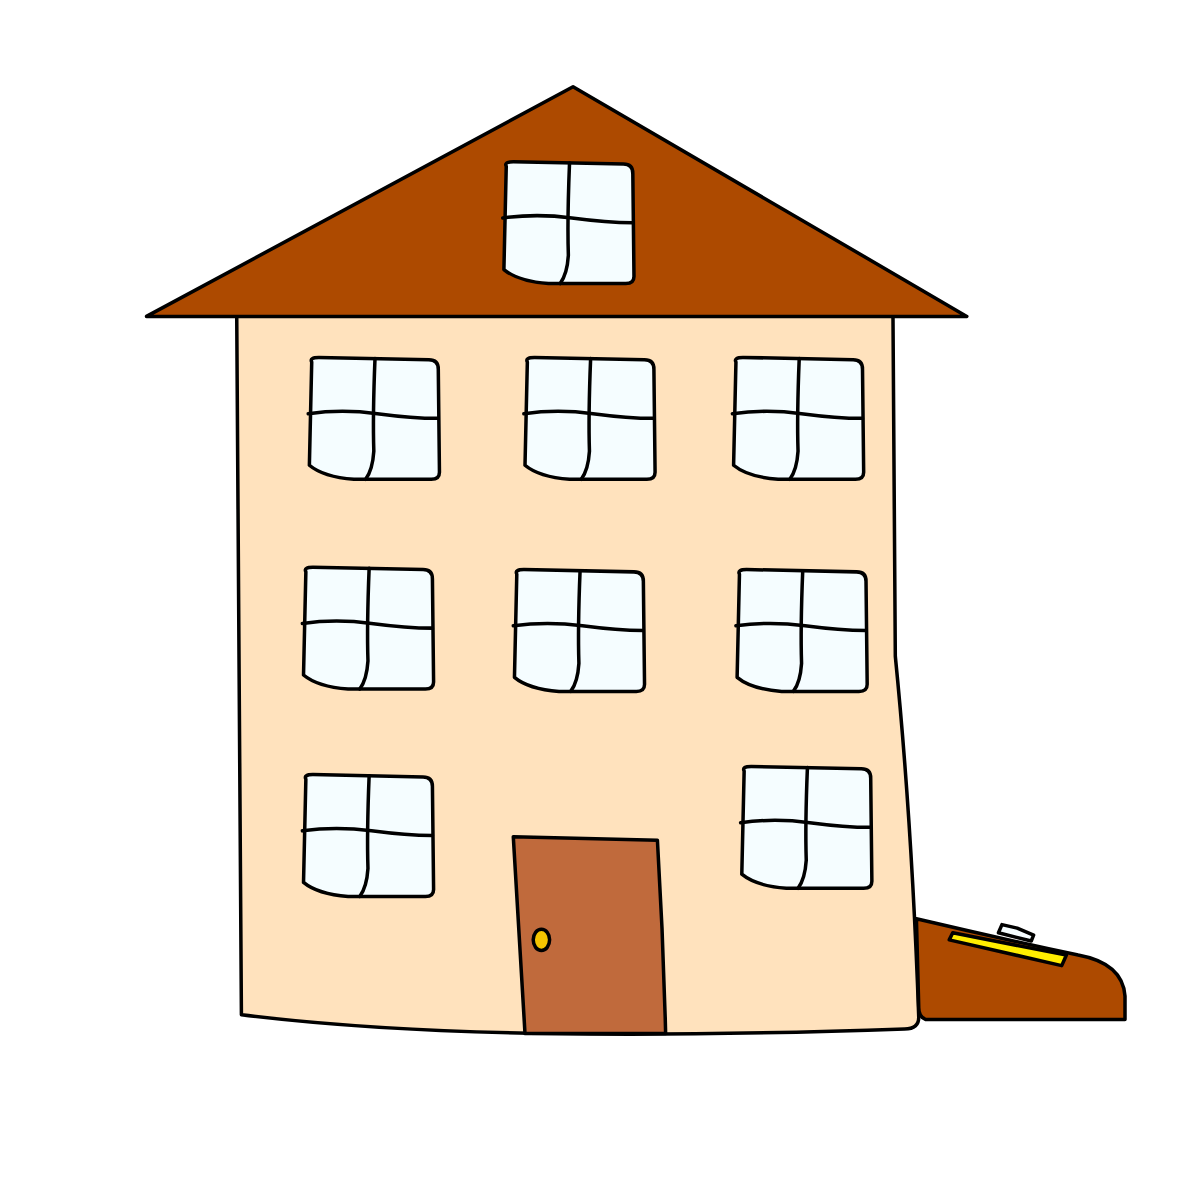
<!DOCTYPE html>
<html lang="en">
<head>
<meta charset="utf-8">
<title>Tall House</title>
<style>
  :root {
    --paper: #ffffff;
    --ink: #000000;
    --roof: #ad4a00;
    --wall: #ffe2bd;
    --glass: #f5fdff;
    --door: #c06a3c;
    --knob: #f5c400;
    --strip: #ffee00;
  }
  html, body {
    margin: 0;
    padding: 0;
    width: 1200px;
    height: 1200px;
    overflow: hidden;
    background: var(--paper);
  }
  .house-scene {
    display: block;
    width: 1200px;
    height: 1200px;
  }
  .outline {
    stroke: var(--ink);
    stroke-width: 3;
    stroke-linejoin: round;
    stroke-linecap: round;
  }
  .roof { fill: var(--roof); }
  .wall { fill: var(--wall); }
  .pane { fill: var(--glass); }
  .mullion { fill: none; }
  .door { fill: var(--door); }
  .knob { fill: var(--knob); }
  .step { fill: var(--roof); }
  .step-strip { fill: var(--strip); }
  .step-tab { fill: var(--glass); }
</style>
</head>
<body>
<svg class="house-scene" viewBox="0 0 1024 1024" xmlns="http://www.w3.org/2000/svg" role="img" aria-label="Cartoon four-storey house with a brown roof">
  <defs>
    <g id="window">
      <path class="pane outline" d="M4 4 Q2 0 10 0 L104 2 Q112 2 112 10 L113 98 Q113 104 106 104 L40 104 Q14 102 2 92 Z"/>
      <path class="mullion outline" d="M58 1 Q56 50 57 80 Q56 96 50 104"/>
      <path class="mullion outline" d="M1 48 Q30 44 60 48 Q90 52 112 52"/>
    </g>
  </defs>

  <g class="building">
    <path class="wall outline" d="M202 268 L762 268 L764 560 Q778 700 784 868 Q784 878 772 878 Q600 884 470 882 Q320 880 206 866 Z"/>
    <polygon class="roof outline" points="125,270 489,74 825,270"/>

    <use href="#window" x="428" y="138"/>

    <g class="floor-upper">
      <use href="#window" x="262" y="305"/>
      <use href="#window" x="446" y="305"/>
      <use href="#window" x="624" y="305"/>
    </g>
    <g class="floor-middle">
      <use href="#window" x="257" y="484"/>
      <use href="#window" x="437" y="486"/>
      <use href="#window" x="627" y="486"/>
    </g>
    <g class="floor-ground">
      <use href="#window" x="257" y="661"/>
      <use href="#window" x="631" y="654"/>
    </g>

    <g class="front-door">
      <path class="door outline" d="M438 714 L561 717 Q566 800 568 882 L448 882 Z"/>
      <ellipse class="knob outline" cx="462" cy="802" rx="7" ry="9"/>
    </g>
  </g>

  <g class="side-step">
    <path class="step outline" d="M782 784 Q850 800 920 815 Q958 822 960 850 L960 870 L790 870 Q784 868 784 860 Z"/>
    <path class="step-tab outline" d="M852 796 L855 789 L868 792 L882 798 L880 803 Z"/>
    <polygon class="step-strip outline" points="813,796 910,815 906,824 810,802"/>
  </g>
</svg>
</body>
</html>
+++
### ACTIVITY
Return every record exactly. Pictures stay out.

### RESULT OF THIS TASK
<!DOCTYPE html>
<html lang="en">
<head>
<meta charset="utf-8">
<title>Tall House</title>
<style>
  :root {
    --paper: #ffffff;
    --ink: #000000;
    --roof: #ad4a00;
    --wall: #ffe2bd;
    --glass: #f5fdff;
    --door: #c06a3c;
    --knob: #f5c400;
    --strip: #ffee00;
  }
  html, body {
    margin: 0;
    padding: 0;
    width: 1200px;
    height: 1200px;
    overflow: hidden;
    background: var(--paper);
  }
  .house-scene {
    display: block;
    width: 1200px;
    height: 1200px;
  }
  .outline {
    stroke: var(--ink);
    stroke-width: 3;
    stroke-linejoin: round;
    stroke-linecap: round;
  }
  .roof { fill: var(--roof); }
  .wall { fill: var(--wall); }
  .pane { fill: var(--glass); }
  .mullion { fill: none; }
  .door { fill: var(--door); }
  .knob { fill: var(--knob); }
  .step { fill: var(--roof); }
  .step-strip { fill: var(--strip); }
  .step-tab { fill: var(--glass); }
</style>
</head>
<body>
<svg class="house-scene" viewBox="0 0 1024 1024" xmlns="http://www.w3.org/2000/svg" role="img" aria-label="Cartoon four-storey house with a brown roof">
  <defs>
    <g id="window">
      <path class="pane outline" d="M4 4 Q2 0 10 0 L104 2 Q112 2 112 10 L113 98 Q113 104 106 104 L40 104 Q14 102 2 92 Z"/>
      <path class="mullion outline" d="M58 1 Q56 50 57 80 Q56 96 50 104"/>
      <path class="mullion outline" d="M1 48 Q30 44 60 48 Q90 52 112 52"/>
    </g>
  </defs>

  <g class="building">
    <path class="wall outline" d="M202 268 L762 268 L764 560 Q778 700 784 868 Q784 878 772 878 Q600 884 470 882 Q320 880 206 866 Z"/>
    <polygon class="roof outline" points="125,270 489,74 825,270"/>

    <use href="#window" x="428" y="138"/>

    <g class="floor-upper">
      <use href="#window" x="262" y="305"/>
      <use href="#window" x="446" y="305"/>
      <use href="#window" x="624" y="305"/>
    </g>
    <g class="floor-middle">
      <use href="#window" x="257" y="484"/>
      <use href="#window" x="437" y="486"/>
      <use href="#window" x="627" y="486"/>
    </g>
    <g class="floor-ground">
      <use href="#window" x="257" y="661"/>
      <use href="#window" x="631" y="654"/>
    </g>

    <g class="front-door">
      <path class="door outline" d="M438 714 L561 717 Q566 800 568 882 L448 882 Z"/>
      <ellipse class="knob outline" cx="462" cy="802" rx="7" ry="9"/>
    </g>
  </g>

  <g class="side-step">
    <path class="step outline" d="M782 784 Q850 800 920 815 Q958 822 960 850 L960 870 L790 870 Q784 868 784 860 Z"/>
    <path class="step-tab outline" d="M852 796 L855 789 L868 792 L882 798 L880 803 Z"/>
    <polygon class="step-strip outline" points="813,796 910,815 906,824 810,802"/>
  </g>
</svg>
</body>
</html>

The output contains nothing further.